Valdivia is a text adventure game about ancestry, feelings and guts.
It revolves around an unnamed main character, a woman, who is on a quest to save her family from being torn apart. During the 24 hours that she has to save her family, she encounters mysterious spirits of her ancestors. Like her ancestors, she is not one sided; she is passionate, brave, risky, angry, curious and sad.
You can play it here, but this post is a little bit about the process of making it.
Like many projects, the thinking for this was buzzing around for a while but it really came together this summer when I was unemployed and collaging. While browsing for images to use, I found some related to Ecuador in the NY Digital Collection and The Met’s Collection.
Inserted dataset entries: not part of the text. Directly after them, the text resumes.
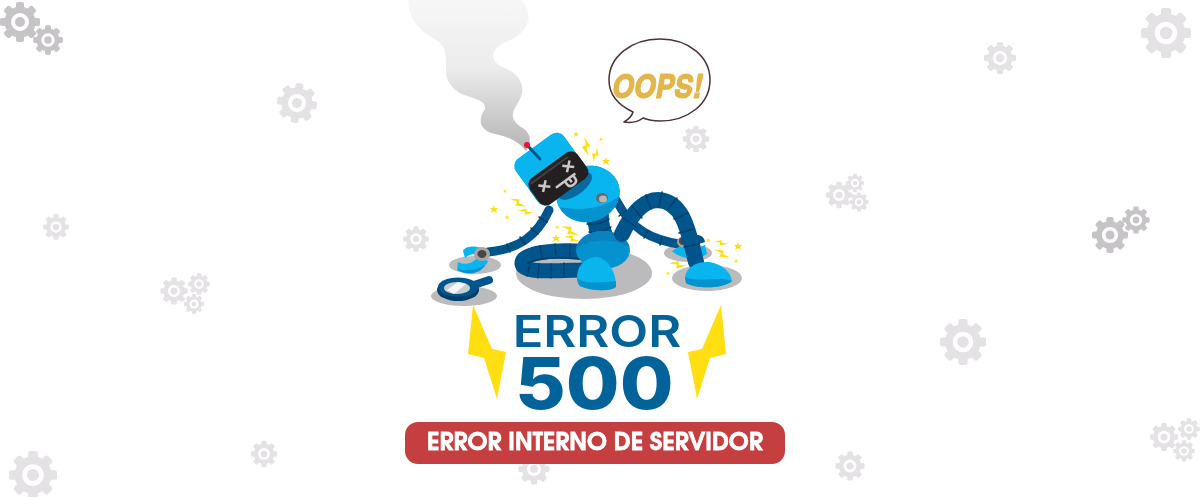
<!DOCTYPE html>
<html lang="es">
<head>
<meta charset="utf-8">
<title>Error 500</title>
<style>
:root{--navy:#00568c;--blue:#0593cf;--sky:#08b5ee;--title:#02629a;--red:#c53f40;--gold:#e4b54a;--yellow:#ffdf12;--gear:#e4e2e4;--gear-dark:#c6c4c6;--shadow:#bbbbbd;--ink:#231f20}
*{box-sizing:border-box;margin:0;padding:0}
html,body{width:1200px;height:497px;overflow:hidden;background:#fff}
.error-page{position:relative;width:1200px;height:497px;overflow:hidden}
.scene{position:absolute;left:0;top:0;display:block}
.gears{color:var(--gear)}
.gears .dark{color:var(--gear-dark)}
.oops,.title span,.banner{position:absolute;white-space:nowrap;text-align:center}
.oops{left:597px;top:64px;width:120px;font:italic 700 34px/40px "TeX Gyre Heros Cn","Liberation Sans",sans-serif;color:var(--gold);-webkit-text-stroke:1.2px var(--gold)}
.title{color:var(--title);font-family:Inter,Roboto,sans-serif}
.title span{left:497px;width:200px}
.title .word{top:306px;font-size:44px;line-height:50px;font-weight:600;transform:scaleX(1.15)}
.title .code{top:348px;left:495px;font-size:72px;line-height:70px;font-weight:800;transform:scaleX(1.08)}
.banner{left:405px;top:422px;width:380px;height:42px;display:flex;align-items:center;justify-content:center;border-radius:13px;background:var(--red);color:#fff;font:700 24px/42px "TeX Gyre Adventor",Lato,sans-serif;-webkit-text-stroke:.8px #fff}
</style>
</head>
<body>
<main class="error-page">
<svg class="scene" width="1200" height="497" viewBox="0 0 1200 497" aria-hidden="true">
<defs>
<linearGradient id="smoke-fade" x1="0" y1="0" x2="0" y2="1"><stop offset="0" stop-color="#f7f7f7"/><stop offset=".45" stop-color="#ececec"/><stop offset="1" stop-color="#b4b4b4"/></linearGradient>
<rect id="tooth" x="-4" y="-20" width="8" height="40" rx="2"/>
<g id="gear" fill="currentColor">
<use href="#tooth"/><use href="#tooth" transform="rotate(45)"/><use href="#tooth" transform="rotate(90)"/><use href="#tooth" transform="rotate(135)"/>
<circle r="15.5"/><circle r="7" fill="none" stroke="#fff" stroke-width="4"/>
</g>
<polygon id="spark" points="-9,-5 2,-4 1,0 9,4 -3,3 -1,-1"/>
<polygon id="star" points="0,-4 1,-1 4,-1 2,1 3,4 0,2 -3,4 -2,1 -4,-1 -1,-1"/>
<polygon id="bolt" points="473,305 492,349 506,352 497,399 484,358 468,354"/>
<clipPath id="torso-clip"><ellipse cx="588" cy="194" rx="32" ry="28" transform="rotate(-15 588 194)"/></clipPath>
<clipPath id="head-clip"><rect x="-30" y="-28" width="60" height="56" rx="10"/></clipPath>
</defs>

<g class="gears">
<g class="dark">
<use href="#gear" transform="translate(20 22)"/>
<use href="#gear" transform="translate(48 40) scale(.74)"/>
<use href="#gear" transform="translate(1110 235) scale(.9)"/>
<use href="#gear" transform="translate(1136 220) scale(.68)"/>
</g>
<use href="#gear" transform="translate(297 103) rotate(8)"/>
<use href="#gear" transform="translate(1166 33) scale(1.25)"/>
<use href="#gear" transform="translate(1000 58) scale(.8)"/>
<use href="#gear" transform="translate(696 139) scale(.66)"/>
<use href="#gear" transform="translate(839 195) scale(.66)"/>
<use href="#gear" transform="translate(855 183) scale(.46)"/>
<use href="#gear" transform="translate(859 202) scale(.48)"/>
<use href="#gear" transform="translate(963 342) scale(1.15)"/>
<use href="#gear" transform="translate(56 227) scale(.64)"/>
<use href="#gear" transform="translate(416 239) scale(.64)"/>
<use href="#gear" transform="translate(174 291) scale(.68)"/>
<use href="#gear" transform="translate(199 284) scale(.54)"/>
<use href="#gear" transform="translate(194 304) scale(.5)"/>
<use href="#gear" transform="translate(264 454) scale(.66)"/>
<use href="#gear" transform="translate(33 475) scale(1.2)"/>
<use href="#gear" transform="translate(534 469) scale(.78)"/>
<use href="#gear" transform="translate(850 466) scale(.72)"/>
<use href="#gear" transform="translate(1164 437) scale(.7)"/>
<use href="#gear" transform="translate(1189 429) scale(.54)"/>
<use href="#gear" transform="translate(1184 451) scale(.54)"/>
</g>

<path id="smoke" fill="url(#smoke-fade)" d="M408 0C409 24 424 33 438 41C452 52 441 70 450 84C461 101 486 95 485 109C476 122 482 131 495 134C510 137 519 142 526 151C533 141 530 132 521 127C508 118 513 111 519 101C527 86 520 73 500 66C486 56 495 45 513 39C530 29 533 14 522 0Z"/>

<path id="speech-bubble" fill="#fff" stroke="#4a3238" stroke-width="1.5" stroke-linejoin="round" d="M633 112C618 105 609 94 609 80C609 57 631 39 660 39C689 39 710 57 710 80C710 104 688 121 660 121C653 121 648 120 643 118C638 122 631 123 624 122C629 119 632 116 633 112Z"/>

<g id="shadows" fill="var(--shadow)">
<ellipse cx="584" cy="273" rx="68" ry="26"/>
<ellipse cx="464" cy="296" rx="33" ry="10"/>
<ellipse cx="475" cy="265" rx="26" ry="9"/>
<ellipse cx="707" cy="278" rx="35" ry="13"/>
<ellipse cx="688" cy="253" rx="24" ry="9"/>
</g>

<g id="robot" stroke-linecap="round">
<g id="right-arm">
<path d="M616 200C632 230 650 240 684 245" fill="none" stroke="var(--navy)" stroke-width="9"/>
<path d="M626 211l-7 5M635 222l-6 6M648 231l-4 7M662 237l-2 8" stroke="#00406c" stroke-width="1.5"/>
<path d="M672 251C680 259 696 261 707 254L705 245L695 249L682 245Z" fill="var(--sky)"/>
<path d="M686 240C694 232 704 234 705 242L696 245Z" fill="var(--navy)"/>
<ellipse cx="685" cy="242" rx="8" ry="6" fill="#a6a4a4"/><ellipse cx="683" cy="241" rx="4" ry="4" fill="#4b4646"/>
</g>
<g id="left-arm">
<path d="M549 210C537 236 519 249 488 252" fill="none" stroke="var(--navy)" stroke-width="9"/>
<path d="M539 217l8 5M531 228l7 6M520 237l5 7M507 244l3 8" stroke="#00406c" stroke-width="1.5"/>
<path d="M463 251C466 245 478 246 484 249L481 256C475 253 469 254 465 258Z" fill="var(--sky)"/>
<path d="M458 262C466 266 473 263 478 257L488 261C484 272 466 276 457 270Z" fill="var(--sky)"/>
<path d="M457 269C467 272 478 269 485 265C480 275 464 276 457 269Z" fill="var(--blue)"/>
<ellipse cx="482" cy="254" rx="8" ry="7" fill="#a6a4a4"/><ellipse cx="482" cy="254" rx="4.5" ry="4" fill="#4b4646"/>
</g>
<g id="left-leg">
<path d="M588 252C555 249 521 252 522 264C523 273 550 271 582 270" fill="none" stroke="var(--navy)" stroke-width="15"/>
<path d="M528 263C540 257 560 257 580 259" fill="none" stroke="#00406c" stroke-width="2"/>
<path d="M540 246l2 11M555 244l1 12M570 244v12M530 264l-3 12M539 264l-1 14M551 264v14M564 263v14" stroke="#00406c" stroke-width="1.5"/>
</g>
<path id="waist" d="M584 216L609 211C608 222 611 230 615 238L588 243C591 234 589 225 584 216Z" fill="var(--navy)"/>
<path d="M587 224q13 1 22-5M589 232q13 1 22-5" fill="none" stroke="#00406c" stroke-width="1.5"/>
<ellipse id="pelvis" cx="603" cy="250" rx="27" ry="19" fill="var(--blue)"/>
<path d="M576 250C578 236 592 231 605 231C619 232 628 240 629 247C612 238 590 238 576 250Z" fill="#0a82bd"/>
<g id="right-leg">
<path d="M622 234C632 213 644 200 658 200C684 201 689 234 696 262" fill="none" stroke="var(--navy)" stroke-width="16"/>
<path d="M623 218l13 9M632 206l10 12M646 195l5 14M662 192l-3 15M677 198l-10 12M688 213l-14 6M694 229l-15 4M699 244l-15 3" stroke="#00406c" stroke-width="1.5"/>
</g>
<g id="feet">
<path d="M577 278C577 265 586 257 598 257C609 260 616 273 616 286C611 292 591 291 580 286Z" fill="var(--sky)"/>
<path d="M577 278C587 285 600 282 616 281L616 287C611 292 590 291 580 286Q577 283 577 278Z" fill="var(--blue)"/>
<path d="M685 277C686 267 698 261 709 262C723 264 731 273 732 281C724 289 695 289 686 283Z" fill="var(--sky)"/>
<path d="M685 277C697 283 719 276 732 281C724 289 695 289 686 283Z" fill="var(--blue)"/>
</g>
<g id="torso" clip-path="url(#torso-clip)">
<rect x="550" y="160" width="75" height="65" fill="var(--blue)"/>
<path d="M550 160H625V190C610 209 580 213 550 205Z" fill="var(--sky)"/>
<ellipse cx="575" cy="186" rx="20" ry="9" transform="rotate(-36 575 186)" fill="#08699f"/>
</g>
<ellipse cx="602" cy="198" rx="6" ry="5" fill="#6a6768"/><ellipse cx="603" cy="199" rx="4" ry="3.5" fill="#b9b8b8"/>
<g id="head" transform="translate(551 169) rotate(-36)">
<g clip-path="url(#head-clip)">
<rect x="-30" y="-28" width="60" height="56" fill="var(--sky)"/>
<path d="M-30 5H30V28H-30Z" fill="var(--blue)"/>
</g>
<rect x="-29" y="-4" width="59" height="32" rx="8" fill="var(--ink)"/>
<path d="M-24 0H20" stroke="#433f40" stroke-width="2"/>
<g fill="none" stroke="#c9c8c8" stroke-width="2.5" stroke-linecap="butt">
<path d="M-20 6l9 8M-11 6l-9 8M11 4l9 8M20 4l-9 8M-7 18H17M4 18v4q0 4 5 4t5-4v-4M9 18v5"/>
</g>
</g>
<path id="antenna" d="M528 146L540 159" stroke="var(--navy)" stroke-width="3"/>
<circle cx="527" cy="145" r="3" fill="#e5182d"/>
</g>

<g id="magnifier">
<path d="M474 285L489 280" stroke="var(--navy)" stroke-width="8" stroke-linecap="round"/>
<ellipse cx="458" cy="290" rx="21" ry="11" fill="#003f6a"/>
<ellipse cx="458" cy="287" rx="20" ry="9.5" fill="var(--navy)"/>
<ellipse cx="457" cy="288" rx="13" ry="6" fill="#c9cdd2"/>
<path d="M447 290L458 282L466 284L454 294Z" fill="#f4f6f8"/>
</g>

<g id="sparks" fill="var(--yellow)">
<use href="#spark" transform="translate(586 147) rotate(50)"/>
<use href="#spark" transform="translate(595 155) rotate(75) scale(.8)"/>
<use href="#spark" transform="translate(518 203) scale(.9)"/>
<use href="#spark" transform="translate(526 212) rotate(-20) scale(.8)"/>
<use href="#spark" transform="translate(570 231)"/>
<use href="#spark" transform="translate(572 239) rotate(-12) scale(.8)"/>
<use href="#spark" transform="translate(678 265) rotate(-20) scale(.9)"/>
<use href="#spark" transform="translate(721 243) rotate(-20) scale(.7)"/>
<use href="#spark" transform="translate(722 254) scale(.9)"/>
<use href="#star" x="494" y="209"/>
<use href="#star" x="606" y="161"/>
<use href="#star" x="556" y="238"/>
<use href="#star" x="738" y="246"/>
<use href="#star" transform="translate(576 134) scale(.7)"/>
<use href="#star" transform="translate(507 217) scale(.6)"/>
<use href="#star" transform="translate(505 191) scale(.5)"/>
<use href="#star" transform="translate(601 139) scale(.5)"/>
<use href="#star" transform="translate(557 227) scale(.5)"/>
<use href="#star" transform="translate(668 273) scale(.5)"/>
<use href="#star" transform="translate(708 240) scale(.6)"/>
<use href="#star" transform="translate(736 261) scale(.5)"/>
</g>
<g id="bolts" fill="var(--yellow)">
<use href="#bolt"/><use href="#bolt" transform="translate(1194 0) scale(-1 1)"/>
</g>
</svg>
<p class="oops">OOPS!</p>
<h1 class="title"><span class="word">ERROR</span> <span class="code">500</span></h1>
<p class="banner">ERROR INTERNO DE SERVIDOR</p>
</main>
</body>
</html>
Those images led me to learning about the people and culture from my grandfather’s hometown: the Valdivia culture.
This inspired me to write a story about families: my own and the families who are being torn apart by the U.S government. The heroine in this game is trying to keep her family together, although the story never states why they may be ripped apart. In my game, there is a magic bullet: the ring. Sadly, there is no such magic bullet in real life but there are ways to help.
After printing and cutting the visuals, I rearranged them to make multiple scenes or collages. Each collage would become a part of the story, or a character in the story. Using the visuals was a helpful constraint in writing the story. Later, I also added secondary visuals from Google photos.
While the visuals helped me form characters and a general story arch, I still had to make multiple endings! This was difficult. Having never written a multiple story ending before, I played around with a few different products. At the beginning, having a visual flow helped to see how many parts I would need. Later, a Google Doc with tables for each section of the story was more useful than the flow. Note that my story is very, very short – so I am not sure if Docs would work well for a longer story.
What really helped write it though, was putting the story in code. Luckily, I had begun coding a version of the site over a year beforehand. It began as as an interactive poem about Japan.
Using React and Flexbox – each part of the story is a React state with its’ own copy, images and layout. You can find it on Github here. It was an an exploration of layouts that would force the user to think before making progress – the opposite of an infinite scroll.
Ever since clicking through Olia Lialina’s My Boyfriend Came Back from the War years ago, I’ve wanted to make a type of text game. What I made, however, is much more clear-cut than the lovely abstract poetry of Lialina. I was motivated to make more of a narrative through the game of Morgane Santos and her writing on the subject. At the time I was making Valdivia, Nicole He‘s game also came out, which I loved. Visually I looked to work in the spirit of Frank Chimero’s collages, 90’s Apple and Mondrian.
It’s not a perfect game and it’s also a very short game, but It was a fun and surprisingly personal experience. What kind of game will I make next time?